▶ [Work instructions]: Report the count of lines below in which the string "onSheet" occurs; include nothing else.

▶ [Records provided]:
----------------------------------------
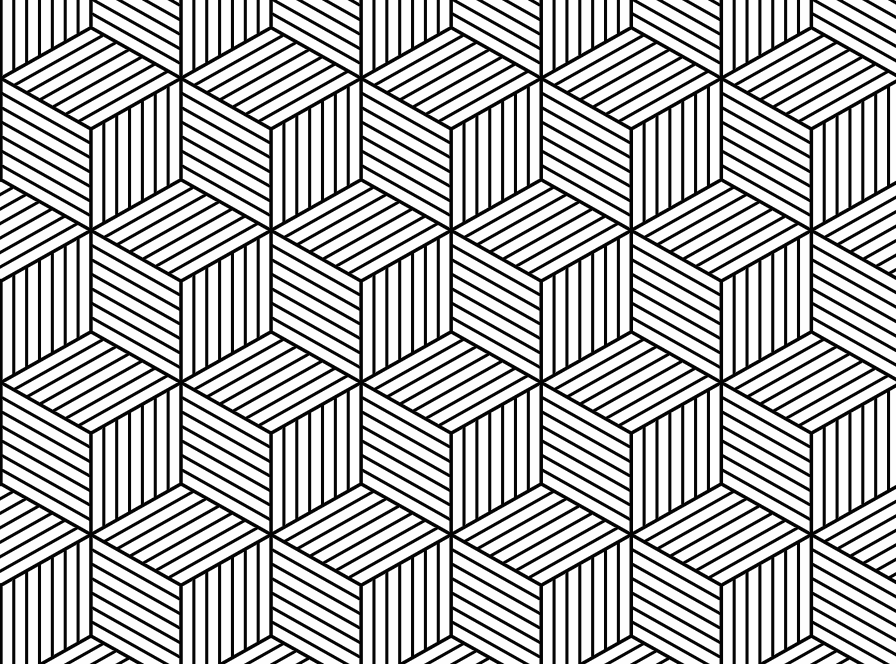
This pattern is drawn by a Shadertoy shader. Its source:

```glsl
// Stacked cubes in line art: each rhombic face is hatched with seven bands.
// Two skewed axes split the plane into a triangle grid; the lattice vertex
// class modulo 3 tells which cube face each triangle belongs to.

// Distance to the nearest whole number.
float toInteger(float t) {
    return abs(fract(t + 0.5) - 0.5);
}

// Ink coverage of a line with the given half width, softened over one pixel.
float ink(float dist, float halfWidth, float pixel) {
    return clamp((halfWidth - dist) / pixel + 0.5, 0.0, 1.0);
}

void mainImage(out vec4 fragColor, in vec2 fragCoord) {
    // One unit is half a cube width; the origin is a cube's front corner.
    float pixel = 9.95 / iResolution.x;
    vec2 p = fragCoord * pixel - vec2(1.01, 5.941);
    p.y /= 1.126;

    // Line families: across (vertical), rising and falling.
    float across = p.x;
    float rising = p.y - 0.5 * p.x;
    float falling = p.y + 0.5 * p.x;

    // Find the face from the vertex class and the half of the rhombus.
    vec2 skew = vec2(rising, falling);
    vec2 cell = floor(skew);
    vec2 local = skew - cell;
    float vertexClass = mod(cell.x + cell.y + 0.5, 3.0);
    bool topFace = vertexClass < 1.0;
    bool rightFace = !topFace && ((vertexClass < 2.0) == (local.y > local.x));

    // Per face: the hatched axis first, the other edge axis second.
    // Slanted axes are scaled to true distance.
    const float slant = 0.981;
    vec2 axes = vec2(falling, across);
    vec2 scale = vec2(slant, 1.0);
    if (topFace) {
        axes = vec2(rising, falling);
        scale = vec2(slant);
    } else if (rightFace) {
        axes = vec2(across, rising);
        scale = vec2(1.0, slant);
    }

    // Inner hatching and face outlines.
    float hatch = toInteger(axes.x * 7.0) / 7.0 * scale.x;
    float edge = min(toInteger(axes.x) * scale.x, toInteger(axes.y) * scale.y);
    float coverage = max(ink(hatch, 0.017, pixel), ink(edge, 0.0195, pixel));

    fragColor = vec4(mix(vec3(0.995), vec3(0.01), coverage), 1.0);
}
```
----------------------------------------
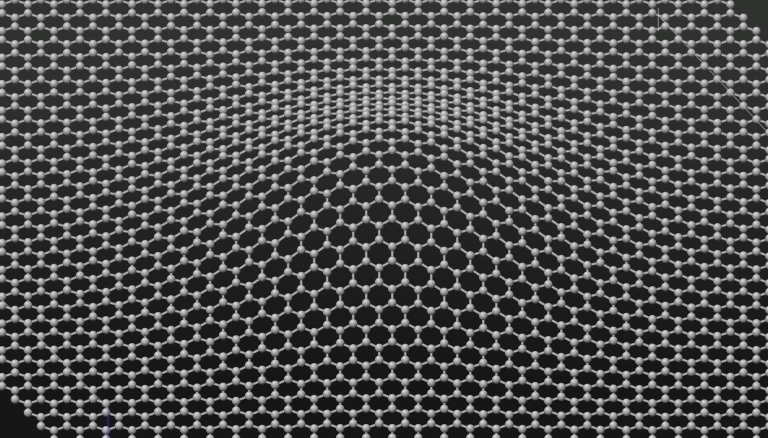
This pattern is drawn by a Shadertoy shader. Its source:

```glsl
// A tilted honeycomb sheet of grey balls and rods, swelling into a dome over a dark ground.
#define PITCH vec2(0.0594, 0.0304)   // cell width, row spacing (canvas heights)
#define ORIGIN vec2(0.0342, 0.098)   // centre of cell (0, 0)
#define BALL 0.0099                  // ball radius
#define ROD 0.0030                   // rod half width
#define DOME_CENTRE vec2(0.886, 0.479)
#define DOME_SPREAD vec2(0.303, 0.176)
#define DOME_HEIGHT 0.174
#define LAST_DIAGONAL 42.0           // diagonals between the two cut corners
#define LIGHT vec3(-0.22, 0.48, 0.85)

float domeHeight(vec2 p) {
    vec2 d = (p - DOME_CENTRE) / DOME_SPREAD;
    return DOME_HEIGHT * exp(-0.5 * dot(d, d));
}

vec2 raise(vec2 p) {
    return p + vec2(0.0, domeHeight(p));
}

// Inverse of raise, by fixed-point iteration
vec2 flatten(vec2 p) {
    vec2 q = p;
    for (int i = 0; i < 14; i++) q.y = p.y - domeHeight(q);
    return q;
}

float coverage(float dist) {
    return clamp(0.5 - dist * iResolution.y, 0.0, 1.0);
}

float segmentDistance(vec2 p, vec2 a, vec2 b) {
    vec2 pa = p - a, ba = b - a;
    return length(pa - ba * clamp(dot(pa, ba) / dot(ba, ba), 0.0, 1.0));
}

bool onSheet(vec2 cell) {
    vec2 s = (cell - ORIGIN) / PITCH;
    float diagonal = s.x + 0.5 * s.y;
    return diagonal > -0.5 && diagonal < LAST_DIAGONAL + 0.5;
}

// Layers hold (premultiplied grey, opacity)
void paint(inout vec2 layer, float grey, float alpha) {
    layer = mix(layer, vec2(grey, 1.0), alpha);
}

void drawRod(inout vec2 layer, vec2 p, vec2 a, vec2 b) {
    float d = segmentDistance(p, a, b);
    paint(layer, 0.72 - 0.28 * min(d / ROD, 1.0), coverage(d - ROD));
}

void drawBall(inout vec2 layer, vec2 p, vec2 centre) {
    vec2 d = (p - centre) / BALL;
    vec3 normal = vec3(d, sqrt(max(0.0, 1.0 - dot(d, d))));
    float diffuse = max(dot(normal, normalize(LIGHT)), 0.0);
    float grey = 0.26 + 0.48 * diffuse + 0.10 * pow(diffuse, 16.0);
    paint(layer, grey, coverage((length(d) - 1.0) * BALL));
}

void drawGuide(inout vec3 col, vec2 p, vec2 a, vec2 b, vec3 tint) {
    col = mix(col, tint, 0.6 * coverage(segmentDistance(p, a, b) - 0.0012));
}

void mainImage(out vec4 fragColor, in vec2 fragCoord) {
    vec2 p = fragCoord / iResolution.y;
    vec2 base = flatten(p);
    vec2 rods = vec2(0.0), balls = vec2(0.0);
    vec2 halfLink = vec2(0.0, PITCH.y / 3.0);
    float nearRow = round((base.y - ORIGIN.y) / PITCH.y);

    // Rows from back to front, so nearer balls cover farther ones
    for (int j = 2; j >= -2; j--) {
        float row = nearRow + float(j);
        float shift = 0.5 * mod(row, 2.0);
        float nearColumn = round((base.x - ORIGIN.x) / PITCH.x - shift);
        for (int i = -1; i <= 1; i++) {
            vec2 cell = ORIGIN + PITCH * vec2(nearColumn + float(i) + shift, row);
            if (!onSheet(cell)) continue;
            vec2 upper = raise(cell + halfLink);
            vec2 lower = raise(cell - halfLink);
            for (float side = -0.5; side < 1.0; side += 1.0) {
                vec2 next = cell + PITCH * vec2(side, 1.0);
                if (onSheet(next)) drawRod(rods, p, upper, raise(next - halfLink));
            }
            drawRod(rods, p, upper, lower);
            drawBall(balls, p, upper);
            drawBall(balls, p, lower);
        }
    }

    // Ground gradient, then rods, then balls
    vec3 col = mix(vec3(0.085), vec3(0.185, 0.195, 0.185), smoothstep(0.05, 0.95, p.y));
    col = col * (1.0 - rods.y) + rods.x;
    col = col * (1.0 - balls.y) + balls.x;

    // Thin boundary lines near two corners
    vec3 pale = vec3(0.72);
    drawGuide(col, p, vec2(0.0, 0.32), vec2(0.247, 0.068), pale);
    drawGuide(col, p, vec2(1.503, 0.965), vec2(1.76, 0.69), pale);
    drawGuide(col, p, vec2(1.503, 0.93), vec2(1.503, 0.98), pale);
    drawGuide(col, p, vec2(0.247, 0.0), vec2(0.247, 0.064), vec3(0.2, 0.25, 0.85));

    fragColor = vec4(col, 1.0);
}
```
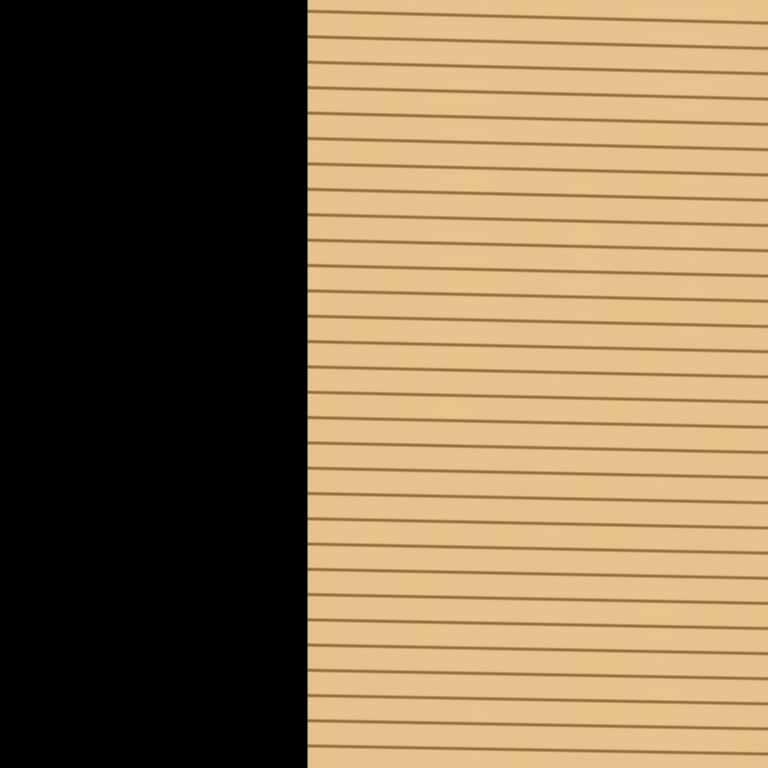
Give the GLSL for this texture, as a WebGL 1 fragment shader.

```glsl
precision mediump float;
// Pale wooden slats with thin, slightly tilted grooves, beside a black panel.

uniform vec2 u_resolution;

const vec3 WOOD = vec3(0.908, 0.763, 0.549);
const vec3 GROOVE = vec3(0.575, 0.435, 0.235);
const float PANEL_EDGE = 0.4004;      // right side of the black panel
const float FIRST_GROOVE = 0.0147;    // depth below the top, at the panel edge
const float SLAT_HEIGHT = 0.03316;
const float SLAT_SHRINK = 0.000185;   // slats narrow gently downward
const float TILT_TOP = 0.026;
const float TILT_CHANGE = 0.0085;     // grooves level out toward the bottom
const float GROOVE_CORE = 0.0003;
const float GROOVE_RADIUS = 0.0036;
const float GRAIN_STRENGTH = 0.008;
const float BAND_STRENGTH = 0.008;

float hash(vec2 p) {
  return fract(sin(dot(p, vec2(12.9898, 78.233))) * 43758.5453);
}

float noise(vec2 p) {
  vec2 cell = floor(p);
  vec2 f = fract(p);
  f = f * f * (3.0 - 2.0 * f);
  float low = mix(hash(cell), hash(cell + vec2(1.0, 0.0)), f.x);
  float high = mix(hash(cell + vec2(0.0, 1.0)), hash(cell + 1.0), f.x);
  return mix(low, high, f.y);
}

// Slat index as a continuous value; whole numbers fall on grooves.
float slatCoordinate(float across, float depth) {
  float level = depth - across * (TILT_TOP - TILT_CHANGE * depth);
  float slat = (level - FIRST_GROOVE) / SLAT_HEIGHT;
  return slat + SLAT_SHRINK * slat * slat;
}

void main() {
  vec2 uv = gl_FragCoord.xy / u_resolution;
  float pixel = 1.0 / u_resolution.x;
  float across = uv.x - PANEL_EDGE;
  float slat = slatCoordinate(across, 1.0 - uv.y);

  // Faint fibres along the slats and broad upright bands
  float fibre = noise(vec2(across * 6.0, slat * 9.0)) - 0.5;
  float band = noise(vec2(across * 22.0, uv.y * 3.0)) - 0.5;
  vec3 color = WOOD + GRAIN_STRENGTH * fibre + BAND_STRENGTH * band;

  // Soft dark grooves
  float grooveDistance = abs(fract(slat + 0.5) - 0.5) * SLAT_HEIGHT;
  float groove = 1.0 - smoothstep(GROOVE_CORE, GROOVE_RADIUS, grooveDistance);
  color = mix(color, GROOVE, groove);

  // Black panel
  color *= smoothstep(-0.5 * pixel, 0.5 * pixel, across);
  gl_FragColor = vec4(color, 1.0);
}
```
----------------------------------------
▶ [Completed task]: 3